■ The task: If a record holds a picture, leave the picture out; return everything else exactly.

*****

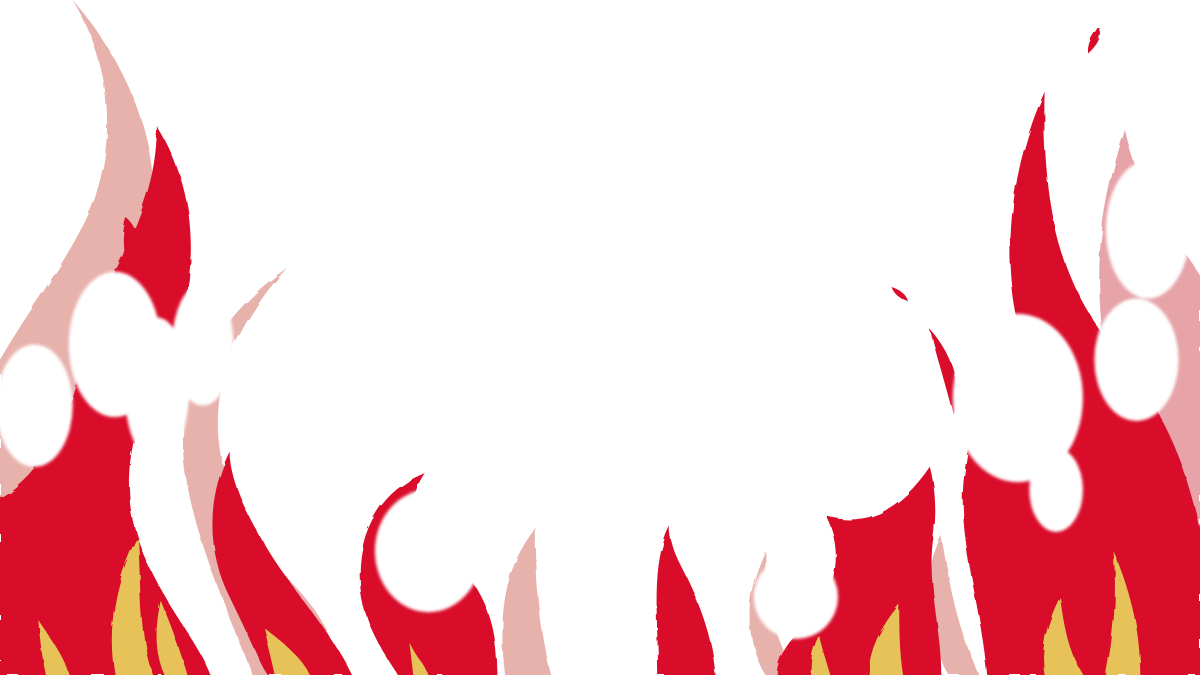
<!DOCTYPE html>
<html lang="en">
<head>
<meta charset="utf-8">
<title>Flame Border</title>
<link rel="stylesheet" href="https://fonts.googleapis.com/css2?family=Inter&display=swap">
<style>
  :root {
    --paper: #ffffff;
    --flame-red: #d9102c;
    --flame-deep: #c40d25;
    --flame-blush: #e8b2ac;
    --flame-rose: #e6a3a8;
    --flame-gold: #e6c259;
    --smoke: #ffffff;
  }
  html, body {
    margin: 0;
    padding: 0;
    overflow: hidden;
    background: var(--paper);
    font-family: "Inter", sans-serif;
  }
  .stage {
    width: 1200px;
    height: 675px;
    overflow: hidden;
    position: relative;
    background: var(--paper);
  }
  .stage svg { display: block; width: 1200px; height: 675px; }
  .blush { fill: var(--flame-blush); }
  .rose { fill: var(--flame-rose); }
  .red { fill: var(--flame-red); }
  .gold { fill: var(--flame-gold); }
  .smoke { fill: var(--smoke); }
</style>
</head>
<body>
<main class="stage">
  <svg viewBox="0 0 1568 882" preserveAspectRatio="none" aria-hidden="true">
    <defs>
      <filter id="watercolour" x="-5%" y="-5%" width="110%" height="110%">
        <feTurbulence type="fractalNoise" baseFrequency="0.035" numOctaves="2" seed="4" result="noise"/>
        <feDisplacementMap in="SourceGraphic" in2="noise" scale="6"/>
      </filter>
      <filter id="soft-edge">
        <feGaussianBlur stdDeviation="2"/>
      </filter>
    </defs>

    <g class="back-flames" filter="url(#watercolour)">
      <path class="blush" d="M95,0 C190,110 215,230 195,330 C175,420 120,470 90,560 C60,640 40,700 0,740 L0,470 C40,400 90,340 120,270 C150,190 150,90 95,0Z"/>
      <path class="blush" d="M375,350 C330,400 290,460 285,540 C280,620 320,700 380,760 C420,800 440,840 440,882 L330,882 C300,800 250,700 240,600 C230,500 290,410 375,350Z"/>
      <path class="blush" d="M700,690 C660,740 650,800 660,882 L720,882 C705,820 700,760 700,690Z"/>
      <path class="blush" d="M1000,720 C970,780 975,840 1000,882 L1040,882 C1010,830 1000,780 1000,720Z"/>
      <path class="rose" d="M1470,170 C1440,260 1430,340 1440,430 C1450,520 1500,600 1530,680 C1550,740 1568,760 1568,760 L1568,360 C1530,300 1490,260 1470,170Z"/>
      <path class="rose" d="M1568,740 C1530,760 1510,810 1520,882 L1568,882Z"/>
      <path class="blush" d="M1230,700 C1200,760 1210,830 1240,882 L1280,882 C1250,820 1240,760 1230,700Z"/>
    </g>

    <g class="main-flames" filter="url(#watercolour)">
      <path class="red" d="M205,165 C265,260 260,380 215,470 C170,560 150,640 190,730 C215,790 260,840 275,882 L0,882 L0,650 C55,620 95,540 115,450 C140,350 205,280 205,165Z"/>
      <path class="red" d="M165,285 C185,300 180,330 165,345 C158,320 160,300 165,285Z"/>
      <path class="red" d="M300,590 C270,650 270,720 300,780 C330,840 340,870 350,882 L460,882 C430,820 380,770 345,710 C315,660 300,620 300,590Z"/>
      <path class="red" d="M555,618 C500,640 470,690 470,750 C470,810 500,850 520,882 L650,882 C650,830 640,780 600,740 C560,700 520,670 555,618Z"/>
      <path class="red" d="M875,688 C850,740 860,800 860,882 L935,882 C930,820 905,770 890,740 C880,720 875,705 875,688Z"/>
      <path class="red" d="M1080,675 C1110,740 1080,790 1040,830 C1020,850 1015,870 1015,882 L1230,882 C1230,820 1210,760 1220,700 C1225,660 1220,630 1215,610 C1180,660 1140,690 1080,675Z"/>
      <path class="red" d="M1215,430 C1250,470 1255,510 1245,540 C1235,500 1225,470 1215,430Z"/>
      <path class="red" d="M1365,120 C1320,220 1310,330 1330,420 C1290,470 1270,540 1260,620 C1250,700 1280,780 1290,882 L1568,882 L1568,690 C1550,600 1510,520 1460,460 C1400,390 1360,300 1365,120Z"/>
      <path class="red" d="M1435,35 C1425,50 1420,60 1422,70 C1432,60 1442,48 1435,35Z"/>
      <path class="red" d="M1165,375 C1175,378 1185,385 1188,395 C1175,390 1168,384 1165,375Z"/>
    </g>

    <g class="flame-cores" filter="url(#watercolour)">
      <path class="gold" d="M180,700 C150,760 140,820 150,882 L200,882 C180,830 185,760 180,700Z"/>
      <path class="gold" d="M210,785 C200,830 205,860 215,882 L245,882 C235,850 225,820 210,785Z"/>
      <path class="gold" d="M50,810 C70,840 85,860 90,882 L60,882 C55,860 52,835 50,810Z"/>
      <path class="gold" d="M345,820 C370,840 395,860 405,882 L360,882 C355,860 350,840 345,820Z"/>
      <path class="gold" d="M535,840 C545,860 555,870 560,882 L540,882Z"/>
      <path class="gold" d="M1070,830 C1060,850 1058,870 1060,882 L1085,882 C1080,865 1075,850 1070,830Z"/>
      <path class="gold" d="M1175,790 C1150,820 1135,850 1135,882 L1180,882 C1175,850 1175,820 1175,790Z"/>
      <path class="gold" d="M1385,780 C1365,820 1360,850 1365,882 L1415,882 C1395,850 1390,815 1385,780Z"/>
      <path class="gold" d="M1455,720 C1480,780 1490,830 1490,882 L1445,882 C1455,830 1460,780 1455,720Z"/>
    </g>

    <g class="smoke-puffs" filter="url(#soft-edge)">
      <ellipse class="smoke" cx="150" cy="450" rx="60" ry="95"/>
      <ellipse class="smoke" cx="205" cy="510" rx="42" ry="95"/>
      <ellipse class="smoke" cx="45" cy="530" rx="50" ry="80"/>
      <ellipse class="smoke" cx="265" cy="450" rx="40" ry="80"/>
      <ellipse class="smoke" cx="560" cy="720" rx="70" ry="80"/>
      <ellipse class="smoke" cx="1330" cy="520" rx="85" ry="110"/>
      <ellipse class="smoke" cx="1380" cy="640" rx="35" ry="55"/>
      <ellipse class="smoke" cx="1485" cy="470" rx="55" ry="80"/>
      <ellipse class="smoke" cx="1500" cy="300" rx="55" ry="90"/>
      <ellipse class="smoke" cx="1040" cy="780" rx="55" ry="55"/>
    </g>
  </svg>
</main>
</body>
</html>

*****

■ Answer to this problem:
<!DOCTYPE html>
<html lang="en">
<head>
<meta charset="utf-8">
<title>Flame Border</title>
<link rel="stylesheet" href="https://fonts.googleapis.com/css2?family=Inter&display=swap">
<style>
  :root {
    --paper: #ffffff;
    --flame-red: #d9102c;
    --flame-deep: #c40d25;
    --flame-blush: #e8b2ac;
    --flame-rose: #e6a3a8;
    --flame-gold: #e6c259;
    --smoke: #ffffff;
  }
  html, body {
    margin: 0;
    padding: 0;
    overflow: hidden;
    background: var(--paper);
    font-family: "Inter", sans-serif;
  }
  .stage {
    width: 1200px;
    height: 675px;
    overflow: hidden;
    position: relative;
    background: var(--paper);
  }
  .stage svg { display: block; width: 1200px; height: 675px; }
  .blush { fill: var(--flame-blush); }
  .rose { fill: var(--flame-rose); }
  .red { fill: var(--flame-red); }
  .gold { fill: var(--flame-gold); }
  .smoke { fill: var(--smoke); }
</style>
</head>
<body>
<main class="stage">
  <svg viewBox="0 0 1568 882" preserveAspectRatio="none" aria-hidden="true">
    <defs>
      <filter id="watercolour" x="-5%" y="-5%" width="110%" height="110%">
        <feTurbulence type="fractalNoise" baseFrequency="0.035" numOctaves="2" seed="4" result="noise"/>
        <feDisplacementMap in="SourceGraphic" in2="noise" scale="6"/>
      </filter>
      <filter id="soft-edge">
        <feGaussianBlur stdDeviation="2"/>
      </filter>
    </defs>

    <g class="back-flames" filter="url(#watercolour)">
      <path class="blush" d="M95,0 C190,110 215,230 195,330 C175,420 120,470 90,560 C60,640 40,700 0,740 L0,470 C40,400 90,340 120,270 C150,190 150,90 95,0Z"/>
      <path class="blush" d="M375,350 C330,400 290,460 285,540 C280,620 320,700 380,760 C420,800 440,840 440,882 L330,882 C300,800 250,700 240,600 C230,500 290,410 375,350Z"/>
      <path class="blush" d="M700,690 C660,740 650,800 660,882 L720,882 C705,820 700,760 700,690Z"/>
      <path class="blush" d="M1000,720 C970,780 975,840 1000,882 L1040,882 C1010,830 1000,780 1000,720Z"/>
      <path class="rose" d="M1470,170 C1440,260 1430,340 1440,430 C1450,520 1500,600 1530,680 C1550,740 1568,760 1568,760 L1568,360 C1530,300 1490,260 1470,170Z"/>
      <path class="rose" d="M1568,740 C1530,760 1510,810 1520,882 L1568,882Z"/>
      <path class="blush" d="M1230,700 C1200,760 1210,830 1240,882 L1280,882 C1250,820 1240,760 1230,700Z"/>
    </g>

    <g class="main-flames" filter="url(#watercolour)">
      <path class="red" d="M205,165 C265,260 260,380 215,470 C170,560 150,640 190,730 C215,790 260,840 275,882 L0,882 L0,650 C55,620 95,540 115,450 C140,350 205,280 205,165Z"/>
      <path class="red" d="M165,285 C185,300 180,330 165,345 C158,320 160,300 165,285Z"/>
      <path class="red" d="M300,590 C270,650 270,720 300,780 C330,840 340,870 350,882 L460,882 C430,820 380,770 345,710 C315,660 300,620 300,590Z"/>
      <path class="red" d="M555,618 C500,640 470,690 470,750 C470,810 500,850 520,882 L650,882 C650,830 640,780 600,740 C560,700 520,670 555,618Z"/>
      <path class="red" d="M875,688 C850,740 860,800 860,882 L935,882 C930,820 905,770 890,740 C880,720 875,705 875,688Z"/>
      <path class="red" d="M1080,675 C1110,740 1080,790 1040,830 C1020,850 1015,870 1015,882 L1230,882 C1230,820 1210,760 1220,700 C1225,660 1220,630 1215,610 C1180,660 1140,690 1080,675Z"/>
      <path class="red" d="M1215,430 C1250,470 1255,510 1245,540 C1235,500 1225,470 1215,430Z"/>
      <path class="red" d="M1365,120 C1320,220 1310,330 1330,420 C1290,470 1270,540 1260,620 C1250,700 1280,780 1290,882 L1568,882 L1568,690 C1550,600 1510,520 1460,460 C1400,390 1360,300 1365,120Z"/>
      <path class="red" d="M1435,35 C1425,50 1420,60 1422,70 C1432,60 1442,48 1435,35Z"/>
      <path class="red" d="M1165,375 C1175,378 1185,385 1188,395 C1175,390 1168,384 1165,375Z"/>
    </g>

    <g class="flame-cores" filter="url(#watercolour)">
      <path class="gold" d="M180,700 C150,760 140,820 150,882 L200,882 C180,830 185,760 180,700Z"/>
      <path class="gold" d="M210,785 C200,830 205,860 215,882 L245,882 C235,850 225,820 210,785Z"/>
      <path class="gold" d="M50,810 C70,840 85,860 90,882 L60,882 C55,860 52,835 50,810Z"/>
      <path class="gold" d="M345,820 C370,840 395,860 405,882 L360,882 C355,860 350,840 345,820Z"/>
      <path class="gold" d="M535,840 C545,860 555,870 560,882 L540,882Z"/>
      <path class="gold" d="M1070,830 C1060,850 1058,870 1060,882 L1085,882 C1080,865 1075,850 1070,830Z"/>
      <path class="gold" d="M1175,790 C1150,820 1135,850 1135,882 L1180,882 C1175,850 1175,820 1175,790Z"/>
      <path class="gold" d="M1385,780 C1365,820 1360,850 1365,882 L1415,882 C1395,850 1390,815 1385,780Z"/>
      <path class="gold" d="M1455,720 C1480,780 1490,830 1490,882 L1445,882 C1455,830 1460,780 1455,720Z"/>
    </g>

    <g class="smoke-puffs" filter="url(#soft-edge)">
      <ellipse class="smoke" cx="150" cy="450" rx="60" ry="95"/>
      <ellipse class="smoke" cx="205" cy="510" rx="42" ry="95"/>
      <ellipse class="smoke" cx="45" cy="530" rx="50" ry="80"/>
      <ellipse class="smoke" cx="265" cy="450" rx="40" ry="80"/>
      <ellipse class="smoke" cx="560" cy="720" rx="70" ry="80"/>
      <ellipse class="smoke" cx="1330" cy="520" rx="85" ry="110"/>
      <ellipse class="smoke" cx="1380" cy="640" rx="35" ry="55"/>
      <ellipse class="smoke" cx="1485" cy="470" rx="55" ry="80"/>
      <ellipse class="smoke" cx="1500" cy="300" rx="55" ry="90"/>
      <ellipse class="smoke" cx="1040" cy="780" rx="55" ry="55"/>
    </g>
  </svg>
</main>
</body>
</html>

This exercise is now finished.